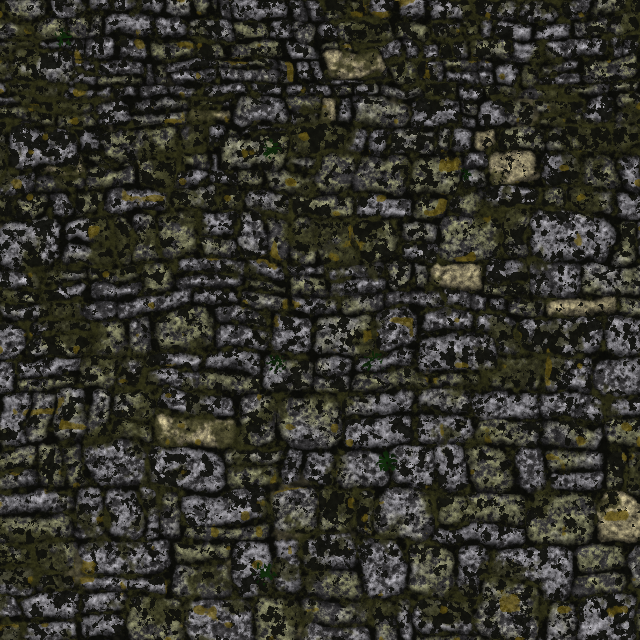
This texture is drawn by a Shadertoy shader. Its source:

```glsl
// Old rubble wall: jittered courses of rounded stones, small at the top and
// large at the foot, interrupted by scattered boulders. Layered noise adds
// pitted relief, black and yellow lichen, moss, earthy joints and weeds.

#define COURSE_LOW 0.085
#define COURSE_HIGH 0.031
#define JOINT 0.0026
#define EDGE_ROUGHNESS 0.016
#define BOULDER_CHANCE 0.36
#define LICHEN_LEVEL 0.555
#define STONE_GREY vec3(0.42, 0.415, 0.43)
#define STONE_BEIGE vec3(0.37, 0.37, 0.28)
#define STONE_SHADE vec3(0.225, 0.22, 0.225)
#define STONE_CREAM vec3(0.57, 0.53, 0.41)
#define MOSS vec3(0.17, 0.17, 0.085)
#define SOOT vec3(0.055, 0.057, 0.042)

float hash(vec2 p) {
    vec3 q = fract(p.xyx * 0.1031);
    q += dot(q, q.yzx + 33.33);
    return fract((q.x + q.y) * q.z);
}

float noise(vec2 p) {
    vec2 i = floor(p), f = fract(p);
    f = f * f * (3.0 - 2.0 * f);
    return mix(mix(hash(i), hash(i + vec2(1, 0)), f.x),
               mix(hash(i + vec2(0, 1)), hash(i + vec2(1, 1)), f.x), f.y);
}

float fbm(vec2 p) {
    float sum = 0.0, total = 0.0, amp = 1.0;
    for (int i = 0; i < 5; i++) {
        sum += amp * noise(p);
        total += amp;
        amp *= 0.58;
        p = mat2(1.6, 1.2, -1.2, 1.6) * p + 17.3;
    }
    return sum / total;
}

// Signed distance to a rounded, slightly tilted block
float block(vec2 p, vec2 centre, vec2 halfSize, float tilt) {
    p -= centre;
    p += tilt * vec2(-p.y, p.x);
    float r = 0.55 * min(halfSize.x, halfSize.y);
    vec2 q = abs(p) - halfSize + r;
    return length(max(q, 0.0)) + min(max(q.x, q.y), 0.0) - r;
}

// Jittered divisions of a line, and the index of the one holding x
float division(float k, float seed) {
    return k + 0.6 * (hash(vec2(k + 50.0, seed)) - 0.5);
}

float findDivision(float x, float seed) {
    float k = floor(x);
    if (x < division(k, seed)) return k - 1.0;
    return x >= division(k + 1.0, seed) ? k + 1.0 : k;
}

// Height on the wall of a given course number
float courseY(float v) {
    float s = COURSE_LOW - COURSE_HIGH;
    return COURSE_LOW * (1.0 - exp(-s * v)) / s;
}

// Distance to the nearest stone; id identifies it
float stones(vec2 p, out vec2 id) {
    float s = COURSE_LOW - COURSE_HIGH;
    float row = findDivision(-log(1.0 - s * p.y / COURSE_LOW) / s, 3.0);
    float width = 0.03 + 0.95 * mix(COURSE_LOW, COURSE_HIGH, p.y > 1.0 ? 1.0 : courseY(row + 0.5));
    float shift = 9.0 * hash(vec2(row + 20.0, 5.0));
    float col = findDivision(p.x / width + shift, row + 80.0);
    vec2 lo = vec2((division(col, row + 80.0) - shift) * width, courseY(division(row, 3.0)));
    vec2 hi = vec2((division(col + 1.0, row + 80.0) - shift) * width, courseY(division(row + 1.0, 3.0)));
    id = vec2(col + 100.0, row + 40.0);

    // Some places hold two smaller stones
    float kind = hash(id + 7.0);
    vec2 cut = mix(lo, hi, 0.35 + 0.3 * hash(id + 13.0));
    if (kind < 0.4 && hi.y - lo.y > 0.042) {
        if (p.y > cut.y) { lo.y = cut.y; id += 211.0; } else hi.y = cut.y;
    } else if (kind > 0.75) {
        if (p.x > cut.x) { lo.x = cut.x; id += 307.0; } else hi.x = cut.x;
    }
    float gap = JOINT * (0.6 + hash(id + 3.0));
    float d = block(p, 0.5 * (lo + hi), 0.5 * (hi - lo) - gap, 0.14 * (hash(id) - 0.5));

    // Boulders push the courses aside
    vec2 cell = floor(p * 6.0);
    for (int j = -1; j <= 1; j++)
    for (int i = -1; i <= 1; i++) {
        vec2 c = cell + vec2(i, j) + 500.0;
        if (hash(c) > BOULDER_CHANCE) continue;
        vec2 rnd = vec2(hash(c + 31.0), hash(c + 57.0));
        vec2 size = vec2(0.038, 0.022) + vec2(0.034, 0.026) * rnd.yx * (1.15 - 0.5 * p.y);
        float b = block(p, (c - 500.0 + 0.25 + 0.5 * rnd) / 6.0, size, 0.16 * (rnd.x - 0.5));
        d = max(d, 2.0 * JOINT - b);
        if (b < d) { d = b; id = c; }
    }
    return d;
}

// Leafy tufts rooted here and there in the joints
float weeds(vec2 uv) {
    vec2 cell = floor(uv * 6.0);
    if (hash(cell + 71.0) > 0.2) return 0.0;
    vec2 q = uv - (cell + 0.3 + 0.4 * vec2(hash(cell + 5.0), hash(cell + 9.0))) / 6.0;
    float leaf = 0.3 + 0.7 * abs(sin(4.0 * atan(q.y, q.x) + 3.0 * noise(uv * 150.0)));
    float reach = 0.018 * leaf * (0.5 + 0.6 * hash(cell + 2.0));
    return smoothstep(0.002, -0.002, length(q) - reach) * smoothstep(0.3, 0.5, noise(uv * 210.0));
}

void mainImage(out vec4 fragColor, in vec2 fragCoord) {
    vec2 uv = fragCoord / iResolution.xy;
    float px = 1.0 / iResolution.y;
    float grain = fbm(uv * 65.0);
    float patches = fbm(uv * 19.0 + 40.0);
    float speck = fbm(uv * 88.0 + 90.0);
    float pits = fbm(uv * 190.0 + 7.0);

    // Stone shapes on a warped plane, with the slope of their upper side
    vec2 p = uv + 0.03 * (vec2(noise(uv * 6.0), noise(uv * 6.0 + 30.0)) - 0.5)
                + 0.012 * (vec2(noise(uv * 27.0 + 8.0), noise(uv * 27.0 + 60.0)) - 0.5);
    vec2 id, idAbove;
    float d = stones(p, id);
    float slope = clamp((stones(p + vec2(0.0, 0.003), idAbove) - d) / 0.003, -1.0, 1.0);
    d += EDGE_ROUGHNESS * (grain - 0.5);
    float tone = hash(id + 19.0), age = hash(id + 43.0);

    // Bare stone
    vec3 stone = mix(STONE_GREY, STONE_BEIGE, smoothstep(0.5, 0.66, 0.55 * tone + 0.45 * patches + 0.08 * uv.y));
    stone = mix(STONE_SHADE, stone, smoothstep(0.38, 0.54, 0.6 * grain + 0.4 * pits + 0.1 * (age - 0.4)));
    float cream = step(0.955, tone);
    stone = mix(stone, STONE_CREAM * (0.6 + 0.7 * patches), 0.85 * cream);
    float relief = grain - fbm(uv * 65.0 + vec2(-0.12, 0.3));
    stone *= 1.0 + 1.5 * relief + 1.3 * (pits - 0.5);
    stone *= 1.0 + 0.2 * slope * smoothstep(-0.014, 0.0, d);
    stone *= mix(0.55, 1.05, smoothstep(0.0, -0.009, d));

    // Moss stains, then black crust and yellow lichen
    stone = mix(stone, MOSS * (0.6 + 0.8 * pits), 0.75 * smoothstep(0.56, 0.66, patches + 0.06 * (tone - 0.5)));
    float crust = speck + 0.14 * (age - 0.5) + 0.25 * (patches - 0.5) + 0.05 * (uv.y - 0.5) - 0.12 * cream;
    stone = mix(stone, SOOT * (0.7 + 0.7 * pits), 0.93 * smoothstep(LICHEN_LEVEL, LICHEN_LEVEL + 0.045, crust));
    float yellow = smoothstep(0.87, 0.92, noise(uv * 42.0 + 11.0) + 0.25 * (grain - 0.5));
    stone = mix(stone, vec3(0.39, 0.33, 0.08) * (0.6 + 0.7 * pits), 0.75 * yellow);

    // Earthy joints, sometimes filled with pale mortar
    vec3 joint = mix(SOOT * 0.8, MOSS, smoothstep(0.44, 0.62, 0.5 * (speck + patches)));
    joint = mix(joint, STONE_CREAM * 0.6, 0.7 * smoothstep(0.66, 0.76, fbm(uv * 11.0 + 70.0)));
    joint *= 0.55 + 0.9 * pits;

    vec3 colour = mix(joint, stone, smoothstep(0.0007 + px, -0.0007 - px, d));
    colour = mix(colour, vec3(0.06, 0.15, 0.04) * (0.4 + 1.1 * grain), weeds(uv));
    fragColor = vec4(clamp(colour, 0.0, 1.0), 1.0);
}
```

------------

• Required action:
Which lines of the data above contain the string "grain"? Copy each of them.

• The answer:
    float grain = fbm(uv * 65.0);
    d += EDGE_ROUGHNESS * (grain - 0.5);
    stone = mix(STONE_SHADE, stone, smoothstep(0.38, 0.54, 0.6 * grain + 0.4 * pits + 0.1 * (age - 0.4)));
    float relief = grain - fbm(uv * 65.0 + vec2(-0.12, 0.3));
    float yellow = smoothstep(0.87, 0.92, noise(uv * 42.0 + 11.0) + 0.25 * (grain - 0.5));
    colour = mix(colour, vec3(0.06, 0.15, 0.04) * (0.4 + 1.1 * grain), weeds(uv));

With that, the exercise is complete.